I love award shows-I love the glamor, I love the anticipation, but mostly I love trying to predict the outcome in advance. It’s surprising how often you’re right if you take into consideration the committee’s past decisions and the patterns that emerge, but there are always films in the mix that have the potential to mess you up. That’s a good thing; that’s what makes it so much fun.
This year’s Oscar contenders make for a particularly interesting field, in my opinion.

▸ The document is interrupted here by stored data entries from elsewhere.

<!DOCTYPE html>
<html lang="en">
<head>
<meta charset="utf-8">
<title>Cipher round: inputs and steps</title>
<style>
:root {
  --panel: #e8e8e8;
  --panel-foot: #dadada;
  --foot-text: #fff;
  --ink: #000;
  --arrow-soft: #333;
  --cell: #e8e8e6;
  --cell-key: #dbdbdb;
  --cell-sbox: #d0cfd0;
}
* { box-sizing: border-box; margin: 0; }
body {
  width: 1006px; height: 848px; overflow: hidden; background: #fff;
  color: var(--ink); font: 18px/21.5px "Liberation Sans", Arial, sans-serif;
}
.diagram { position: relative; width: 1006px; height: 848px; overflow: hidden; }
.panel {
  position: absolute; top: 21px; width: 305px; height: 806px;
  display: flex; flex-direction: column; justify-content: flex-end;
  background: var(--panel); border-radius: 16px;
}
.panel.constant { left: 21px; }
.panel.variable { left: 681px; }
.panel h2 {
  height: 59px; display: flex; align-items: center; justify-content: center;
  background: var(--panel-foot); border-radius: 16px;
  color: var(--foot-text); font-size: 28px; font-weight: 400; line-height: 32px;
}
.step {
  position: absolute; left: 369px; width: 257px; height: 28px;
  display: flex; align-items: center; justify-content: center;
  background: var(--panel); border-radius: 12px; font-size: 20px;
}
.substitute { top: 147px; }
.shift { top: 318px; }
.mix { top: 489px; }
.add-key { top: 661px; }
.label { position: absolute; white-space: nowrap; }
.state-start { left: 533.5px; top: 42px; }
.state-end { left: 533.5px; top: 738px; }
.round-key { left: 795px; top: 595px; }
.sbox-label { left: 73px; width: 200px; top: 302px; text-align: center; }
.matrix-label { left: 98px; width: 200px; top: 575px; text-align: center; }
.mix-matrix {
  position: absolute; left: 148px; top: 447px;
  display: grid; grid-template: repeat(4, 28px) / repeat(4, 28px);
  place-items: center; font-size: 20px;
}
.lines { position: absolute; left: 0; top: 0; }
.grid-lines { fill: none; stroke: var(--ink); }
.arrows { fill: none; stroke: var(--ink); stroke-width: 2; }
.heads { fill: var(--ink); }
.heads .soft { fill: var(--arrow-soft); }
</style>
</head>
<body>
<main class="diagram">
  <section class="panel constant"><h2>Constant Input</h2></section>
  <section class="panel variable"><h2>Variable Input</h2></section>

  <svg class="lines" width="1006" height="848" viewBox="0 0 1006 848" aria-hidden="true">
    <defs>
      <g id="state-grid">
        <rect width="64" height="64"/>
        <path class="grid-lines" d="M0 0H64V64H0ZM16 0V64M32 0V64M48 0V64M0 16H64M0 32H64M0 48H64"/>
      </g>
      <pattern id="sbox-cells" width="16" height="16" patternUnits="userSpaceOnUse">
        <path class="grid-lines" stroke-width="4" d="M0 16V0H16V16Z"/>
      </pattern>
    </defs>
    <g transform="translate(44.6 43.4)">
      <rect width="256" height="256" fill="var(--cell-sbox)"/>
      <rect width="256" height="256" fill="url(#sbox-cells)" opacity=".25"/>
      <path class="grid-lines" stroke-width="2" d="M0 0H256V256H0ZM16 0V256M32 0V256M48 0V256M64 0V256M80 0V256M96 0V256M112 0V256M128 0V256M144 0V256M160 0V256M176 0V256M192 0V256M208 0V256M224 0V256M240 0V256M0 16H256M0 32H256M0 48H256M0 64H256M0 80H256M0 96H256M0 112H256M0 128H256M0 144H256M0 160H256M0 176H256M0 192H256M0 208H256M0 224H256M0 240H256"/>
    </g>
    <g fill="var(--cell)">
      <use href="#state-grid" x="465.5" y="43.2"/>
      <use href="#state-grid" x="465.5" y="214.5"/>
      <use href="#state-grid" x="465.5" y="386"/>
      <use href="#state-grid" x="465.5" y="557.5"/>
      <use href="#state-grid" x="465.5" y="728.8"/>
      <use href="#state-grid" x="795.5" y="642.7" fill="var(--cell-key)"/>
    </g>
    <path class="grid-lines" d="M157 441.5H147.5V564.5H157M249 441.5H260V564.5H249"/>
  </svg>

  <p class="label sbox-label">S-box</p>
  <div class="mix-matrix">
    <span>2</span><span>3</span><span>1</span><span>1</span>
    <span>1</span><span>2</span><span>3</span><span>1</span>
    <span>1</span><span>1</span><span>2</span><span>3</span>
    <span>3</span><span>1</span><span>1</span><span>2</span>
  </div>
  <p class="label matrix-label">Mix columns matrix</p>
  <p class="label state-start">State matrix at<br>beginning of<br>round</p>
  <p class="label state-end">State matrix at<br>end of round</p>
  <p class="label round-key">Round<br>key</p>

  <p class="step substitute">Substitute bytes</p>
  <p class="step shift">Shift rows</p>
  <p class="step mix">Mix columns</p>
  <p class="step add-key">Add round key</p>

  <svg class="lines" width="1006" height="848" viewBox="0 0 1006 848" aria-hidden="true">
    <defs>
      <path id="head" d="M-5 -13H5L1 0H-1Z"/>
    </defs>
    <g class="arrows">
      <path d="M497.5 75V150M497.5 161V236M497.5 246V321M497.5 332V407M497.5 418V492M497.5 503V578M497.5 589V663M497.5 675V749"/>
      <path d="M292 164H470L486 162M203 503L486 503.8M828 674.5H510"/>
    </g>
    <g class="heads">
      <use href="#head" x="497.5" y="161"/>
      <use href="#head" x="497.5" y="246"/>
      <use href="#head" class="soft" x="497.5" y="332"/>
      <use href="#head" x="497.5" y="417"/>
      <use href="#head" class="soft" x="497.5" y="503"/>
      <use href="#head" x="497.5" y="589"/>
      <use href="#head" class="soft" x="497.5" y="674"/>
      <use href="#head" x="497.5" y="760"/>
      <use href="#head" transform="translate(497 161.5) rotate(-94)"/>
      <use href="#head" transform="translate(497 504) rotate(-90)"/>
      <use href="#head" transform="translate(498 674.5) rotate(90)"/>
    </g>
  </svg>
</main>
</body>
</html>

I can’t wait to see if my predictions are correct, as they were last year, or entirely off-base, as they were the year before that.

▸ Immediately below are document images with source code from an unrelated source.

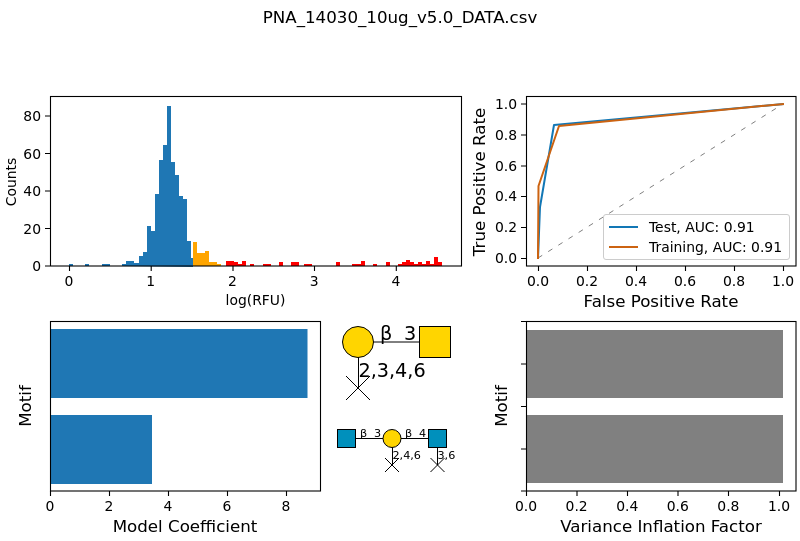
<!DOCTYPE html>
<html lang="en">
<head>
<meta charset="utf-8">
<title>PNA_14030_10ug_v5.0_DATA.csv</title>
<style>
:root {
  --ink: #000;
  --paper: #fff;
  --blue: #1f77b4;
  --amber: #ffa500;
  --red: #f00;
  --grey: #808080;
  --test: #1277b5;
  --training: #cc6311;
  --galactose: #ffd500;
  --glcnac: #0090bc;
  --legend-edge: #ccc;
}
* { box-sizing: border-box; margin: 0; padding: 0; }
html, body { width: 800px; height: 541px; overflow: hidden; background: var(--paper); }
body { color: var(--ink); font: 13.9px/16px "DejaVu Sans", sans-serif; }
.report { width: 800px; height: 541px; padding: 8px 4px 0 50px; }
h1 { height: 89px; margin-left: -50px; margin-right: -4px; font-size: 16.67px; line-height: 20px; font-weight: 400; text-align: center; }
.row { display: grid; }
.row-top { grid-template-columns: 411px 270px; column-gap: 65px; height: 169px; margin-bottom: 55px; }
.row-bottom { grid-template-columns: 270px 206px 270px; height: 170px; }
.panel { position: relative; }
.panel svg { display: block; width: 100%; height: 100%; overflow: visible; }
.frame { fill: none; stroke: var(--ink); stroke-width: 1.1; }
.x-ticks, .y-ticks { position: absolute; display: flex; justify-content: space-between; white-space: nowrap; }
.x-ticks { top: calc(100% + 7px); left: var(--start); right: var(--end); }
.x-ticks span { width: 0; display: flex; justify-content: center; }
.y-ticks { flex-direction: column; right: calc(100% + 9px); top: var(--start); bottom: var(--end); text-align: right; }
.y-ticks span { height: 0; display: flex; align-items: center; justify-content: flex-end; }
.x-label, .y-label { position: absolute; white-space: nowrap; font-size: 16.67px; line-height: 20px; }
.x-label { left: 50%; top: calc(100% + 26px); transform: translateX(-50%); }
.y-label { left: var(--at); top: 50%; transform: translate(-50%, -50%) rotate(-90deg); }
.small { font-size: 13.9px; line-height: 16px; }
.legend { position: absolute; left: 77px; top: 117px; width: 187px; height: 46px; padding: 2px 0 0 5px; display: grid; grid-template-columns: 29px 1fr; column-gap: 11px; grid-auto-rows: 20px; align-items: center; list-style: none; background: rgba(255, 255, 255, .85); border: 1px solid var(--legend-edge); border-radius: 3px; white-space: nowrap; }
.legend li { display: contents; }
.legend i { height: 2px; background: var(--series); }
.node, .bond { stroke: var(--ink); stroke-width: 1; }
.bond { fill: none; }
.galactose { fill: var(--galactose); }
.glcnac { fill: var(--glcnac); }
.linkage-large { font-size: 19.2px; }
.linkage-small { font-size: 11.2px; }
</style>
</head>
<body>
<main class="report">
  <h1>PNA_14030_10ug_v5.0_DATA.csv</h1>

  <div class="row row-top">
    <section class="panel histogram">
      <svg viewBox="50 97 411 169" role="img" aria-label="Histogram of log(RFU) counts">
        <path fill="var(--blue)" d="M69 266v-2h4v2zM85 266v-2h4v2zM102 266v-2h8v2zM122 266v-2h4v-3h8v2h5v-7h4v-4h4v-26h4v5h4v-37h4v-34h4v-15h4v-39h4v56h4v13h4v21h4v3h4v42h4v17h2v9z"/>
        <path fill="var(--amber)" d="M193 266v-24h4v11h8v-2h4v11h8v2h4v2z"/>
        <path fill="var(--red)" d="M226 266v-5h8v1h4v2h4v-3h4v5zM250 266v-2h4v2zM263 266v-2h8v2zM279 266v-4h4v4zM291 266v-4h8v4zM304 266v-2h8v2zM336 266v-4h4v4zM352 266v-2h9v-3h4v5zM373 266v-2h4v2zM386 266v-4h4v4zM398 266v-2h4v-2h4v-2h4v2h4v2h4v-2h4v2h4v-3h4v3h4v-7h4v5h4v4z"/>
        <rect class="frame" x="50.5" y="96.5" width="411" height="169.5"/>
        <path class="frame" d="M69.5 266v5M151.2 266v5M233 266v5M314.5 266v5M396.3 266v5M50 266h-5M50 228.5h-5M50 191h-5M50 153.5h-5M50 116h-5"/>
      </svg>
      <div class="y-ticks" style="--start:19px;--end:0px"><span>80</span><span>60</span><span>40</span><span>20</span><span>0</span></div>
      <div class="x-ticks" style="--start:19px;--end:65px"><span>0</span><span>1</span><span>2</span><span>3</span><span>4</span></div>
      <p class="y-label small" style="--at:-39px">Counts</p>
      <p class="x-label small">log(RFU)</p>
    </section>

    <section class="panel roc">
      <svg viewBox="526 97 270 169" role="img" aria-label="ROC curves for test and training data">
        <path fill="none" stroke="var(--grey)" stroke-width="1" stroke-dasharray="5 7" d="M538 258L783 104"/>
        <g fill="none" stroke-width="2" stroke-linejoin="round" stroke-linecap="square">
          <path stroke="var(--test)" d="M538 258L540 207L554 125L783 104"/>
          <path stroke="var(--training)" d="M538 258L538.5 186L559 126L783 104"/>
        </g>
        <rect class="frame" x="526.5" y="96.5" width="269.5" height="169.5"/>
        <path class="frame" d="M538.5 266v5M587.5 266v5M636.5 266v5M685.5 266v5M734.5 266v5M783.5 266v5M526 104h-5M526 135h-5M526 166h-5M526 196.5h-5M526 227.5h-5M526 258.5h-5"/>
      </svg>
      <ul class="legend">
        <li style="--series:var(--test)"><i style="background:var(--test)"></i><span>Test, AUC: 0.91</span></li>
        <li style="--series:var(--training)"><i style="background:var(--training)"></i><span>Training, AUC: 0.91</span></li>
      </ul>
      <div class="y-ticks" style="--start:7px;--end:8px"><span>1.0</span><span>0.8</span><span>0.6</span><span>0.4</span><span>0.2</span><span>0.0</span></div>
      <div class="x-ticks" style="--start:12px;--end:13px"><span>0.0</span><span>0.2</span><span>0.4</span><span>0.6</span><span>0.8</span><span>1.0</span></div>
      <p class="y-label" style="--at:-46px">True Positive Rate</p>
      <p class="x-label">False Positive Rate</p>
    </section>
  </div>

  <div class="row row-bottom">
    <section class="panel coefficients">
      <svg viewBox="50 321 270 170" role="img" aria-label="Model coefficient for each motif">
        <g fill="var(--blue)">
          <rect x="50" y="329" width="257.5" height="69"/>
          <rect x="50" y="415" width="102" height="69"/>
        </g>
        <rect class="frame" x="50.5" y="321.5" width="270" height="169.5"/>
        <path class="frame" d="M50.5 491v5M109.5 491v5M168.5 491v5M227.5 491v5M286.5 491v5"/>
      </svg>
      <div class="x-ticks" style="--start:0px;--end:34px"><span>0</span><span>2</span><span>4</span><span>6</span><span>8</span></div>
      <p class="y-label" style="--at:-24px">Motif</p>
      <p class="x-label">Model Coefficient</p>
    </section>

    <section class="panel motifs">
      <svg viewBox="320 321 206 170" role="img" aria-label="Glycan motif diagrams">
        <g class="motif-large">
          <path class="bond" d="M358 342H419M358.5 342V388M346 376l24 24M370 376l-24 24"/>
          <circle class="node galactose" cx="358" cy="342" r="15.5"/>
          <rect class="node galactose" x="419.5" y="326.5" width="31" height="31"/>
          <g class="linkage-large">
            <text x="380" y="340">β</text>
            <text x="404" y="340">3</text>
            <text x="358.5" y="377">2,3,4,6</text>
          </g>
        </g>
        <g class="motif-small">
          <path class="bond" d="M347 438.5H437M392.5 438V465M437.5 438V465M385 458l14 14M399 458l-14 14M430.5 458l14 14M444.5 458l-14 14"/>
          <rect class="node glcnac" x="337.5" y="429.5" width="18" height="18"/>
          <circle class="node galactose" cx="392" cy="438.5" r="9"/>
          <rect class="node glcnac" x="428.5" y="429.5" width="18" height="18"/>
          <g class="linkage-small">
            <text x="360" y="437">β</text>
            <text x="374" y="437">3</text>
            <text x="405" y="437">β</text>
            <text x="419" y="437">4</text>
            <text x="392.5" y="459">2,4,6</text>
            <text x="437.5" y="459">3,6</text>
          </g>
        </g>
      </svg>
    </section>

    <section class="panel inflation">
      <svg viewBox="526 321 270 170" role="img" aria-label="Variance inflation factor for each motif">
        <g fill="var(--grey)">
          <rect x="526" y="330" width="257" height="68"/>
          <rect x="526" y="415" width="257" height="68"/>
        </g>
        <rect class="frame" x="526.5" y="321.5" width="269.5" height="169.5"/>
        <path class="frame" d="M526.5 491v5M577 491v5M627.5 491v5M678 491v5M728.5 491v5M779.5 491v5M526 321.5h-5M526 364h-5M526 406.5h-5M526 449h-5M526 491h-5"/>
      </svg>
      <div class="x-ticks" style="--start:0px;--end:17px"><span>0.0</span><span>0.2</span><span>0.4</span><span>0.6</span><span>0.8</span><span>1.0</span></div>
      <p class="y-label" style="--at:-24px">Motif</p>
      <p class="x-label">Variance Inflation Factor</p>
    </section>
  </div>
</main>
</body>
</html>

It seems that “12 Years a Slave” is the clear frontrunner for Best Picture, and deservedly so. “American Hustle” is a possible dark horse contender in that category, but in my opinion, it wasn’t that good. “12 Years a Slave” should have the prize, and in all likelihood, it will.

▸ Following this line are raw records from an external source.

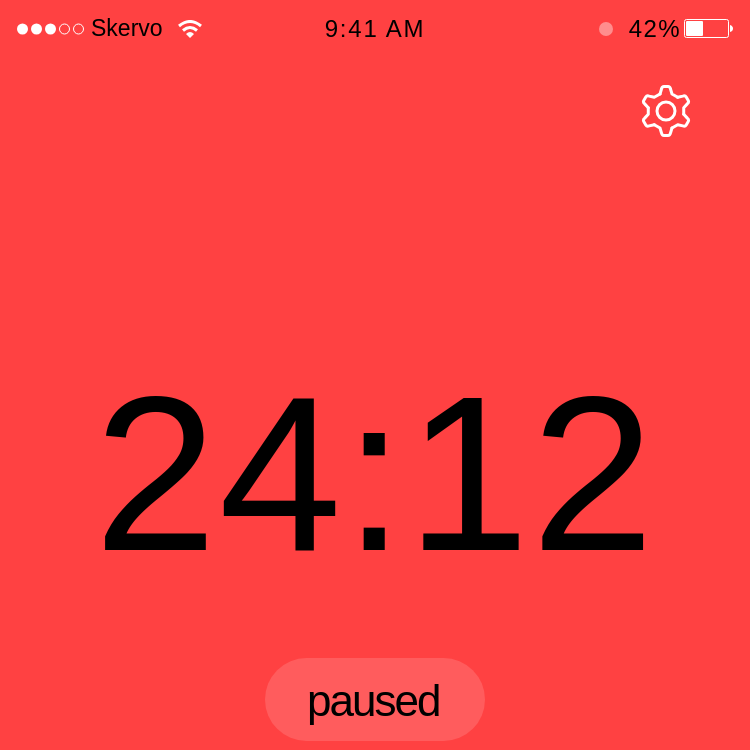
<!DOCTYPE html>
<html lang="en">
<head>
<meta charset="utf-8">
<title>Timer – paused</title>
<style>
:root {
  --background: #ff4142;
  --ink: #000;
  --light: #fff;
  --faded: rgba(255, 255, 255, .4);
  --pill: #ff5c5d;
}
* { box-sizing: border-box; margin: 0; }
body {
  width: 750px;
  height: 750px;
  overflow: hidden;
  background: var(--background);
  color: var(--ink);
  font-family: "Liberation Sans", Arial, sans-serif;
}
svg { display: block; flex: none; }
.screen { width: 750px; height: 750px; display: flex; flex-direction: column; }
.status {
  height: 57px;
  padding: 0 17px;
  display: grid;
  grid-template-columns: 1fr auto 1fr;
  align-items: center;
  font-size: 24px;
  line-height: 57px;
  white-space: nowrap;
}
.network, .power { display: flex; align-items: center; }
.carrier { width: 73px; margin: 0 14px 0 6px; font-size: 23px; }
.clock { letter-spacing: 1.8px; }
.power { justify-content: flex-end; }
.wireless { width: 14px; height: 14px; margin-right: 16px; border-radius: 50%; background: var(--faded); }
.charge { margin-right: 3px; letter-spacing: 1.4px; }
.toolbar { height: 82px; padding: 27px 59px 0; display: flex; justify-content: flex-end; }
.timer {
  margin-top: 215px;
  font-size: 221px;
  font-weight: 400;
  line-height: 240px;
  letter-spacing: 1.8px;
  text-align: center;
  white-space: nowrap;
}
.state {
  width: 220px;
  height: 83px;
  margin: 64px auto 0;
  padding: 2px 0 0 42px;
  border-radius: 42px;
  background: var(--pill);
  color: inherit;
  font-size: 44px;
  line-height: 82px;
  letter-spacing: -2px;
  text-decoration: none;
}
</style>
</head>
<body>
<main class="screen">
  <header class="status">
    <div class="network">
      <svg width="68" height="12" viewBox="0 0 68 12" role="img" aria-label="Signal 3 of 5">
        <g fill="#fff">
          <circle cx="5.5" cy="6" r="5.5"/>
          <circle cx="19.5" cy="6" r="5.5"/>
          <circle cx="33.5" cy="6" r="5.5"/>
        </g>
        <g fill="none" stroke="#fff">
          <circle cx="47.5" cy="6" r="5"/>
          <circle cx="61.5" cy="6" r="5"/>
        </g>
      </svg>
      <span class="carrier">Skervo</span>
      <svg width="24" height="18" viewBox="0 0 24 18" role="img" aria-label="Wireless network">
        <g fill="none" stroke="#fff" stroke-width="3">
          <path d="M1 6Q12-3 23 6"/>
          <path d="M5 10.5Q12 4.5 19 10.5"/>
        </g>
        <path d="M8 14Q12 10 16 14L12 18Z" fill="#fff"/>
      </svg>
    </div>
    <time class="clock">9:41 AM</time>
    <div class="power">
      <span class="wireless"></span>
      <span class="charge">42%</span>
      <svg width="49" height="19" viewBox="0 0 49 19" role="img" aria-label="Battery">
        <rect x=".5" y=".5" width="44" height="18" rx="2" fill="none" stroke="#fff"/>
        <rect x="2" y="2" width="17" height="15" rx="1" fill="#fff"/>
        <path d="M46 6Q49 7 49 9.5T46 13Z" fill="#fff"/>
      </svg>
    </div>
  </header>

  <nav class="toolbar">
    <a href="#" aria-label="Settings">
      <svg width="50" height="54" viewBox="-25 -27 50 54" fill="none" stroke="#fff" stroke-width="3" stroke-linecap="round" stroke-linejoin="round">
        <defs>
          <path id="tooth" d="M-6-17L-4.5-22Q-4-24.5-2-24.5H2Q4-24.5 4.5-22L6-17L11.7-13.7"/>
        </defs>
        <use href="#tooth"/>
        <use href="#tooth" transform="rotate(60)"/>
        <use href="#tooth" transform="rotate(120)"/>
        <use href="#tooth" transform="rotate(180)"/>
        <use href="#tooth" transform="rotate(240)"/>
        <use href="#tooth" transform="rotate(300)"/>
        <circle r="9"/>
      </svg>
    </a>
  </nav>

  <h1 class="timer">24:12</h1>
  <a class="state" href="#">paused</a>
</main>
</body>
</html>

Best Supporting Actress
Lupita Nyong’o, who delivered a stunning performance as Patsey in “12 Years a Slave,” deserves to win Best Supporting Actress, as well. That category, however, is more likely to go to Jennifer Lawrence, who has won out over Lupita Nyong’o in every mainstream award show thus far. If “12 Years a Slave” is passed over for Best Picture, Nyong’o may win Best Supporting Actress as a consolation prize, but otherwise count on Lawrence.
For Best Director, the serious contenders seem to be Cuarón for “Gravity” and McQueen for “12 Years a Slave.” Either is a deserving candidate, but this award seems more likely to go to Cuarón. Say what you will about “Gravity,” it’s groundbreaking in its own right, and it was one of the year’s most talked-about movies for a reason.
The award for Best Screenplay is likely to go to “Her,” though, once again, “American Hustle” is a possible dark horse contender. In my opinion, the omission of Spike Jonze from the Best Director category was one of this year’s most serious snubs, so it’ll be good to see “Her” rewarded somewhere.
Lastly, I have a strong feeling that the award for Best Actor will go to Matthew McConaughey, an opinion in which I’m joined by most critics. There’s a chance that the Academy Awards will finally take pity on Leonardo DiCaprio, but it doesn’t seem likely.
I could be totally off base on all of these, of course. The chance that you’ll be wrong, though, is part of the fun of making predictions.